In examining what is already done we turn in the first place naturally to the narrative history of the period, the account of its events. Curiously enough, this is nowhere very minutely and familiarly given. That part of the period which falls within the reign of Elizabeth has suffered from the length of her reign and from the relatively more exciting character of its earlier years. Froude, it is true, called his work a History of England from the Fall of Wolsey to the Death of Elisabeth; but with his instinct for the picturesque he brings his work to an end with the defeat of the Armada, in 1588, fifteen years short of his previously announced date of conclusion. He may have grown weary in well-or ill doing, or he may have had a justifiable feeling that twelve volumes are quite as many as any one man should write on any one subject; but what he says is, “Chess-players, when they have brought their game to a point at which the result can be foreseen with certainty, regard their contest as ended, and sweep the pieces from the board." So, looking upon the history of sixteenth-century England as a sort of drama of the Reformation, after the execution of Mary Queen of Scots and the defeat of the first great attempt to avenge her death, he considers the play ended, and brings it to a close which is far more dramatic than either scholarly or historically justifiable. Nor have others who preceded or have followed Froude given an appreciably fuller account of the last fifteen years of Elizabeth's reign. An impression has grown up that it was in some sense a triumphant period, a time of well-earned rest from earlier labors, but all details are wanting. The contrary is really the case: the queen outlived her ability and her popularity; the country groaned and muttered under the enormous exactions and taxation; repeated Spanish armadas terrified the towns and the seaboard ; Ireland, as so often before and since, just failed to shake off the English incubus ; golden opportunities to crush England's great Spanish rival were lost by vacillation and mismanagement—but of all these, too, details are still wanting.

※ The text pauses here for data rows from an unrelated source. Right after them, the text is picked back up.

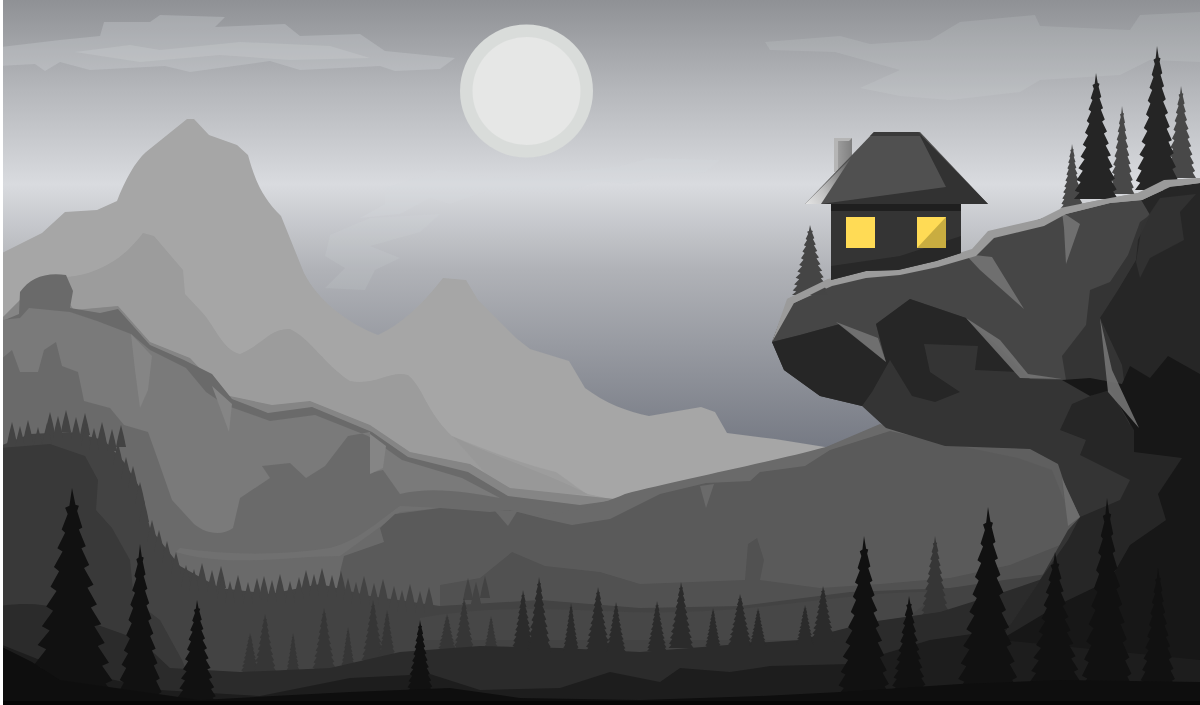
<!DOCTYPE html>
<html lang="en">
<head>
<meta charset="utf-8">
<title>House on the cliff</title>
<style>
:root{
  --far:#a6a6a6; --far-shade:#9c9c9c;
  --ridge:#6a6a6a; --ridge-light:#7a7a7a; --ridge-edge:#858585;
  --hill:#5a5a5a; --hill-shade:#515151;
  --forest:#434343; --forest-dark:#393939;
  --ground-1:#2b2b2b; --ground-2:#1d1d1d; --ground-3:#0e0e0e;
  --rock:#464646; --rock-mid:#343434; --rock-dark:#262626; --rock-deep:#171717; --rock-light:#747474; --rim:#9b9b9b;
  --window:#ffdb55; --window-shade:#c9ad40;
}
html,body{margin:0;background:#fff;overflow:hidden}
svg{display:block;width:1200px;height:705px}
</style>
</head>
<body>
<svg viewBox="0 0 1200 705" role="img" aria-label="Grey mountain valley under a full moon, with a lit house on a cliff">
  <defs>
    <linearGradient id="sky" x1="0" y1="0" x2="0" y2="450" gradientUnits="userSpaceOnUse">
      <stop offset="0" stop-color="#8f9195"/>
      <stop offset=".2" stop-color="#b5b7bb"/>
      <stop offset=".41" stop-color="#d9dbdf"/>
      <stop offset=".6" stop-color="#b0b2b7"/>
      <stop offset="1" stop-color="#757983"/>
    </linearGradient>
    <linearGradient id="roof-shine" x1="805" y1="200" x2="860" y2="165" gradientUnits="userSpaceOnUse">
      <stop offset="0" stop-color="#e2e2e2"/><stop offset=".3" stop-color="#c2c2c2"/><stop offset="1" stop-color="#505050"/>
    </linearGradient>
    <linearGradient id="chimney" x1="0" x2="1">
      <stop offset="0" stop-color="#a9a9a9"/><stop offset=".3" stop-color="#999"/><stop offset="1" stop-color="#808080"/>
    </linearGradient>
    <clipPath id="frame"><rect x="3" width="1197" height="705"/></clipPath>
    <!-- Fir: tip at 0 0, 100 wide, 200 high -->
    <path id="fir" d="M0 0L4 16 8 17 6 22 12 38 8 40 16 56 11 58 20 74 14 77 25 93 18 96 29 112 22 115 34 131 26 133 38 149 30 152 43 168 35 171 47 185 39 188 50 200H-50L-38 190-48 187-35 173-44 170-30 155-40 151-26 137-35 133-22 118-30 114-18 99-25 95-15 80-21 76-11 61-17 58-8 43-12 40-5 25-8 19-3 17Z"/>
    <path id="spike" d="M0 0L3 12 5 22H-5L-3 12Z"/>
    <g id="grove">
      <use href="#spike" x="0" y="2"/><use href="#spike" x="8" y="6"/><use href="#spike" x="16" y="0"/><use href="#spike" x="26" y="7"/><use href="#spike" x="35" y="3"/>
    </g>
  </defs>

  <g clip-path="url(#frame)">
    <rect id="sky-fill" width="1200" height="705" fill="url(#sky)"/>

    <g id="clouds" fill="#d4d8da">
      <path opacity=".28" d="M0 47L60 40 100 36 104 22H150L160 15 225 17 215 27 285 24 300 36 360 34 385 51 455 58 440 69 395 71 380 66 300 70 270 61 190 72 165 66 90 70 60 62 45 71 35 64 0 66Z"/>
      <path opacity=".22" d="M75 52L130 45 160 50 240 42 330 46 370 58 290 60 220 55 140 62Z"/>
      <path opacity=".16" d="M765 42L840 36 870 44 930 40 960 22 1035 15 1040 26 1130 30 1140 15 1200 12V62L1150 60 1120 75 1040 80 1020 92 950 100 900 96 860 88 900 70 835 52 770 50Z"/>
      <path opacity=".25" d="M385 188L440 170 500 178 560 172 620 166 650 158 720 160 705 172 660 176 630 184 600 181 560 194 490 190 450 204 430 198 400 214 360 218 385 204Z"/>
      <path opacity=".12" d="M330 235L370 218 440 214 420 232 370 246 400 258 375 270 365 290 325 288 345 268 325 256Z"/>
    </g>

    <g id="moon">
      <circle cx="526.500" cy="91" r="66.500" fill="#d9dcda"/>
      <circle cx="526.500" cy="91" r="54" fill="#e6e7e6"/>
    </g>

    <g id="far-mountains">
      <path fill="var(--far)" d="M0 254L42 233 65 212 97 210 117 201C125 180 135 162 146 152L187 119H194L209 135 237 145 248 155C256 185 265 200 281 216L304 273C318 300 345 322 378 335 400 325 422 305 443 278L466 280 478 300 516 338 530 349 569 361 585 388C605 403 628 412 649 416L701 407 715 412 727 433 775 439 825 447 880 520H0Z"/>
      <path fill="var(--far-shade)" d="M0 320L40 280 75 276C110 270 130 250 143 233L154 236 183 270 185 294 200 310C215 325 222 350 240 354 262 345 270 328 290 329 310 338 325 365 350 381 375 386 390 370 408 375 425 390 425 410 452 436 490 455 540 470 588 494L615 500V540H0Z"/>
      <path fill="#959595" opacity=".5" d="M452 436C490 452 530 466 556 472L588 495 500 490Z"/>
    </g>

    <g id="left-ridge">
      <path fill="var(--ridge-edge)" d="M0 320L20 300 60 290 74 310 118 306 150 342 190 358 225 395 272 405 310 401 370 425 410 452 470 464 510 488 615 499 640 530H0Z"/>
      <path fill="var(--ridge)" d="M0 322L19 314 20 292C30 278 45 272 66 275L73 291 70 308 100 313 118 309 150 345 184 360 212 374 232 399 268 413 312 407 372 432 408 457 468 472 508 496 580 505 616 500 700 540 640 640H0Z"/>
      <path fill="var(--ridge-light)" d="M0 320L20 318 29 308 70 312 97 321 131 334 150 350 186 368 206 392 225 405 270 421 315 415 368 436 402 460 462 478 500 498C470 492 430 486 400 494L383 470 370 473V432L348 436 325 466 306 478 290 463 262 466 270 478 240 498 233 528C222 536 206 534 194 524L172 500 158 460 148 432 124 425 110 408 84 401 78 372 62 366 56 342 44 350 38 372H20L12 350 0 360Z"/>
      <path fill="var(--ridge-edge)" d="M131 334L152 356 148 390 140 408 135 370Z M212 386L232 404 229 432Z M370 434L386 446 383 468 370 474Z"/>
      <path fill="#767676" d="M176 552C230 568 290 556 340 556L384 524 400 512 440 508 400 506C380 520 360 540 330 548 280 556 225 555 180 548Z" opacity=".6"/>
    </g>

    <g id="valley-hills">
      <path fill="var(--ridge)" d="M430 515C520 525 590 510 625 494 680 480 770 462 826 447L880 424 950 445V560H430Z"/>
      <path fill="var(--hill)" d="M340 572L344 556 384 542 380 528 395 514 440 508 490 512 510 510 545 519 572 525 610 519 660 494 706 483 750 481 760 472 805 466 830 450 890 431 950 444 1030 450 1062 466 1085 520 1050 600 1000 640H340Z"/>
      <path fill="var(--ridge)" d="M700 486L714 484 706 508Z M495 511L518 510 508 526Z"/>
      <path fill="var(--hill-shade)" d="M440 585L480 578 512 552 545 566 600 572 640 584 745 580 748 544 757 538 764 560 760 580 820 588 880 584 950 578 1010 565 1060 545 1040 630H440Z"/>
      <path fill="#5f5f5f" d="M880 432L950 444 1018 458 1052 470 1064 500 1060 460 1030 448 950 444Z"/>
    </g>

    <g id="forest-slopes">
      <path fill="var(--forest)" d="M0 446L30 434 70 432 104 440 124 462 140 488 150 528 180 566 220 588 270 594 320 584 370 596 440 606 540 600 640 608 740 606 850 592 950 588 1060 572V705H0Z"/>
      <g fill="var(--forest)">
        <use href="#grove" x="12" y="420"/><use href="#grove" x="50" y="410"/><use href="#grove" x="86" y="422"/>
        <use href="#spike" x="118" y="443"/><use href="#spike" x="126" y="457"/><use href="#spike" x="133" y="466"/><use href="#spike" x="140" y="482"/><use href="#spike" x="144" y="500"/><use href="#spike" x="152" y="520"/><use href="#spike" x="159" y="530"/><use href="#spike" x="167" y="541"/><use href="#spike" x="176" y="552"/>
        <use href="#grove" x="186" y="563"/><use href="#grove" x="222" y="575"/><use href="#grove" x="264" y="574"/><use href="#grove" x="306" y="568"/><use href="#grove" x="348" y="576"/><use href="#grove" x="394" y="584"/>
        <use href="#spike" x="468" y="578"/><use href="#spike" x="476" y="582"/><use href="#spike" x="485" y="576"/>
      </g>
      <path fill="var(--forest-dark)" d="M0 448L50 444 85 456 98 480 96 510 112 528 130 560 134 600 160 620 182 660 200 705H0Z"/>
      <path fill="#4a4a4a" d="M420 618C520 600 600 615 680 612 780 610 860 590 940 592L880 640H420Z" opacity=".6"/>
    </g>

    <g id="far-firs" fill="#363636">
      <use href="#fir" transform="translate(250 633) scale(.2 .22)"/><use href="#fir" transform="translate(265 614) scale(.24 .31)"/><use href="#fir" transform="translate(293 633) scale(.15 .22)"/><use href="#fir" transform="translate(324 608) scale(.24 .32)"/><use href="#fir" transform="translate(348 627) scale(.15 .22)"/><use href="#fir" transform="translate(373 600) scale(.24 .32)"/><use href="#fir" transform="translate(387 610) scale(.18 .25)"/><use href="#fir" transform="translate(447 614) scale(.2 .2)"/><use href="#fir" transform="translate(464 598) scale(.22 .28)"/><use href="#fir" transform="translate(491 616) scale(.15 .18)"/>
      <use href="#fir" transform="translate(935 536) scale(.28 .4)"/>
    </g>

    <g id="ground">
      <path fill="var(--ground-1)" d="M0 606C40 600 70 608 95 624L140 640 170 668 240 672 330 668 400 652 480 646 560 648 640 652 740 644 800 640 870 622 940 612 1010 590 1080 566 1200 540V705H0Z"/>
      <g id="middle-firs" fill="var(--ground-1)">
        <use href="#fir" transform="translate(523 590) scale(.22 .3)"/><use href="#fir" transform="translate(539 577) scale(.25 .38)"/><use href="#fir" transform="translate(571 603) scale(.16 .24)"/><use href="#fir" transform="translate(598 587) scale(.25 .32)"/><use href="#fir" transform="translate(616 602) scale(.2 .25)"/><use href="#fir" transform="translate(657 601) scale(.2 .25)"/><use href="#fir" transform="translate(681 582) scale(.25 .33)"/><use href="#fir" transform="translate(713 608) scale(.16 .2)"/><use href="#fir" transform="translate(740 594) scale(.25 .27)"/><use href="#fir" transform="translate(758 608) scale(.17 .19)"/><use href="#fir" transform="translate(805 605) scale(.18 .2)"/><use href="#fir" transform="translate(823 586) scale(.24 .28)"/>
      </g>
      <path fill="var(--ground-2)" d="M0 644L60 668 160 690 260 696 350 678 430 674 480 690 560 688 610 672 660 682 680 668 730 672 770 666 850 664 930 640 1000 630 1060 600 1200 590V705H0Z"/>
    </g>

    <g id="cliff">
      <path id="cliff-body" fill="var(--rock-mid)" d="M772 342L788 300 828 281 866 272 898 272 936 262 974 250 990 234 1040 222 1064 210 1110 200 1140 196 1168 182 1200 179V640H1000L1040 580 1068 530 1080 517 1066 488 1058 464 1030 449 945 446 886 428 862 406 820 396 784 370Z"/>
      <path fill="var(--rock)" d="M772 342L788 300 828 281 898 273 974 252 990 236 1064 211 1110 201 1140 198 1154 212 1140 222 1128 255 1110 282 1090 290 1086 325 1062 356 1066 380 1030 379 1000 348 966 318 910 299 876 324 886 362 840 324 800 335Z"/>
      <path fill="var(--rock-dark)" d="M772 342L800 335 840 324 886 362 876 324 910 299 966 318 1020 372 975 370 978 346 924 344 930 372 960 392 935 402 912 396 890 360 872 392 862 406 820 396 784 370Z"/>
      <path fill="var(--rock-dark)" d="M1140 198L1168 184 1200 181V640H1000L1040 580 1068 540 1080 517 1120 500 1130 480 1080 455 1086 440 1060 430 1072 404 1100 392 1104 380 1130 425 1122 365 1100 318 1118 290 1136 260 1138 240 1150 215Z"/>
      <path fill="var(--rock-mid)" d="M1160 198L1196 194 1180 212 1184 240 1150 258 1140 278 1136 262 1142 225Z" opacity=".8"/>
      <path fill="var(--rock-deep)" d="M1200 374L1168 356 1150 378 1130 366 1122 384 1090 378 1062 380 1090 396 1110 390 1134 430V452L1182 458 1158 494 1166 520 1130 545 1110 580 1060 604 1000 640 1200 660Z"/>
      <path fill="var(--rock-light)" d="M965 254L992 257 1024 309 980 270Z M1062 212L1080 224 1066 264 1064 228Z M836 322L878 338 886 362Z M966 318L1000 340 1028 374 1062 379 1020 378Z M1100 318L1112 370 1139 428 1108 392Z" opacity=".9"/>
      <path id="cliff-rim" fill="var(--rim)" d="M772 342L787 299 828 279 866 270 898 269 936 260 972 249 988 231 1040 219 1064 207 1110 198 1138 193 1164 180 1200 178V183L1170 187 1142 200 1110 203 1066 214 1044 226 994 238 976 256 938 267 900 275 866 278 832 286 794 303Z"/>
      <path fill="#6d6d6d" d="M1062 478L1080 517 1068 526Z"/>
    </g>

    <g id="cliff-firs">
      <g fill="#484848">
        <use href="#fir" transform="translate(1072 144) scale(.22 .32)"/><use href="#fir" transform="translate(1122 106) scale(.25 .44)"/><use href="#fir" transform="translate(1181 86) scale(.3 .46)"/>
      </g>
      <g fill="#252525">
        <use href="#fir" transform="translate(1096 73) scale(.44 .63)"/><use href="#fir" transform="translate(1157 46) scale(.44 .72)"/>
      </g>
      <use href="#fir" transform="translate(810 225) scale(.36 .35)" fill="#454545"/>
      <path id="rim-cover" fill="var(--rim)" d="M787 299L828 279V286L794 303Z M1060 208L1110 198 1138 193 1164 180 1200 178V183L1170 187 1142 200 1110 203 1066 214Z"/>
    </g>

    <g id="house">
      <path fill="url(#chimney)" d="M834 138H852V172H834Z"/>
      <path fill="#b5b5b5" d="M834 138H852L849 141H838V172H834Z"/>
      <path id="wall" fill="#343434" d="M831 203H961V253L936 261 898 270 866 271 831 280Z"/>
      <path fill="#282828" d="M831 266L900 256 961 236V253L936 261 898 270 866 271 831 280Z"/>
      <path fill="#1f1f1f" d="M831 203H961V211H831Z"/>
      <path id="roof" fill="#505050" d="M874 132H920L988 204H805Z"/>
      <path fill="url(#roof-shine)" d="M805 204L851 158 821 204Z"/>
      <path fill="#323232" d="M918 132L988 204H821L946 187Z"/>
      <path fill="#3a3a3a" d="M874 132H918L922 136H870Z"/>
      <g id="windows" fill="var(--window)">
        <rect x="846" y="217" width="29" height="31"/><rect x="917" y="217" width="29" height="31"/>
        <path fill="var(--window-shade)" d="M946 217V248H917Z"/>
      </g>
    </g>

    <g id="near-firs" fill="#111">
      <use href="#fir" transform="translate(72 488) scale(.86 1.04)"/><use href="#fir" transform="translate(140 544) scale(.46 .8)"/><use href="#fir" transform="translate(197 600) scale(.4 .52)"/><use href="#fir" transform="translate(420 620) scale(.26 .36)"/>
      <use href="#fir" transform="translate(864 536) scale(.53 .8)"/><use href="#fir" transform="translate(909 596) scale(.35 .48)"/><use href="#fir" transform="translate(988 507) scale(.62 .92)"/><use href="#fir" transform="translate(1055 552) scale(.54 .7)"/><use href="#fir" transform="translate(1107 498) scale(.52 .95)"/><use href="#fir" transform="translate(1158 568) scale(.36 .6)"/>
    </g>
    <path id="foreground" fill="var(--ground-3)" d="M0 646L32 662 60 680 130 690 200 700 350 692 450 688 520 698 640 700 760 696 840 692 960 684 1060 680 1200 682V705H0Z"/>
    <rect y="701" width="1200" height="4" fill="#060606"/>
  </g>
</svg>
</body>
</html>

With the accession of James I., we come into the light of the great work of Gardiner. Solid learning, scholarly accuracy, and an admirable freedom from partizanship mark a history that extends in time well beyond the period of early American settlement and falls but little short of the limit he had planned for it. Yet Gardiner's work is merely political; and consists besides, if carefully examined, rather of a series of descriptions of a few successive great events or movements than of a continuous, well-balanced narrative. His historical writing appeared first as a series of detailed studies : Prince Charles and the Spanish Marriage (1869), England under Buckingham (1875), and others; and the recasting of it into a continuous form did not materially alter its character. It cannot be said that we have a well-rounded and lifelike account of the period of the early Stuarts, even from Gardiner. Nor is this want supplied by other narratives, nor by the many excellent biographies of the men of the time that have appeared. A clear, continuous, and inclusive account of the occurrences of English history during the period referred to is certainly a desideratum.
1 Volume XII. (ed. of 1856-1870), 530.